### Exercise data
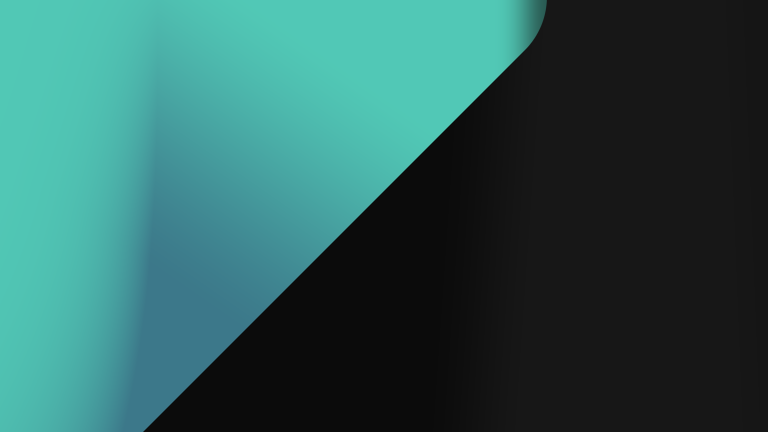
Give the GLSL for this background, as a Shadertoy shader.

```glsl
// A folded teal sheet with a rounded diagonal edge, lying over a dark backdrop.
// The outline is a distance function; the fold is an exponential falloff beside
// a bent crease, and every other tone is a linear or smooth gradient.

#define EDGE_OFFSET 0.331    // where the diagonal meets the bottom
#define EDGE_RIGHT 1.266     // rightmost reach of the sheet
#define CORNER_RADIUS 0.174
#define CREASE_X 0.365       // crease position at the top
#define CREASE_BEND 0.08     // leftward drift of the crease at the bottom
#define CORNER_SHADE 0.68

const vec3 TEAL = vec3(0.318, 0.785, 0.712);
const vec3 BLUE = vec3(0.235, 0.472, 0.540);
const vec3 SHADOW = vec3(0.09, 0.15, 0.14);

// Signed distance to the sheet: a diagonal and a vertical side joined by an arc
float sheetDistance(vec2 p) {
    float diagonal = (p.x - p.y - EDGE_OFFSET) * sqrt(0.5);
    float side = p.x - EDGE_RIGHT;
    float centerX = EDGE_RIGHT - CORNER_RADIUS;
    vec2 center = vec2(centerX, centerX - EDGE_OFFSET + sqrt(2.0) * CORNER_RADIUS);
    vec2 q = p - center;
    bool inArc = q.y < 0.0 && q.x + q.y > 0.0;
    return inArc ? length(q) - CORNER_RADIUS : max(diagonal, side);
}

vec3 sheetColor(vec2 p) {
    // Broad ramp from the blue hollow to the teal upper right
    float ramp = clamp((dot(p, vec2(0.57, 0.82)) - 0.52) / 0.62, 0.0, 1.0);
    ramp = mix(ramp, smoothstep(0.0, 1.0, ramp), 0.5);

    // Left of the crease the sheet rises back into the light
    float drop = 1.0 - p.y;
    float crease = CREASE_X - CREASE_BEND * drop * drop * drop;
    float falloff = mix(0.07, 0.15, drop * drop);
    float lift = 1.0 - exp(-max(crease - p.x, 0.0) / falloff);
    vec3 color = mix(BLUE, TEAL, mix(ramp, 1.0, lift));

    // The right end curls away into shadow
    float curl = smoothstep(1.12, 1.27, p.x);
    return mix(color, SHADOW, CORNER_SHADE * curl * curl);
}

vec3 backdropColor(vec2 p, float aspect) {
    float light = smoothstep(0.97, 1.23, p.x - 0.07 * p.y);
    float gray = mix(0.043, 0.091, light);
    gray -= 0.010 * smoothstep(aspect - 0.15, aspect, p.x + 0.04 * (p.y - 1.0));
    return vec3(gray);
}

void mainImage(out vec4 fragColor, in vec2 fragCoord) {
    vec2 p = fragCoord / iResolution.y;
    float aspect = iResolution.x / iResolution.y;
    float pixel = 1.0 / iResolution.y;

    float coverage = smoothstep(0.7 * pixel, -0.7 * pixel, sheetDistance(p));
    vec3 color = mix(backdropColor(p, aspect), sheetColor(p), coverage);
    fragColor = vec4(color, 1.0);
}
```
######
## Description of the task:
Search the entries for the word "aspect" and report how many lines contain it, as a bare number.

## Output of the task:
4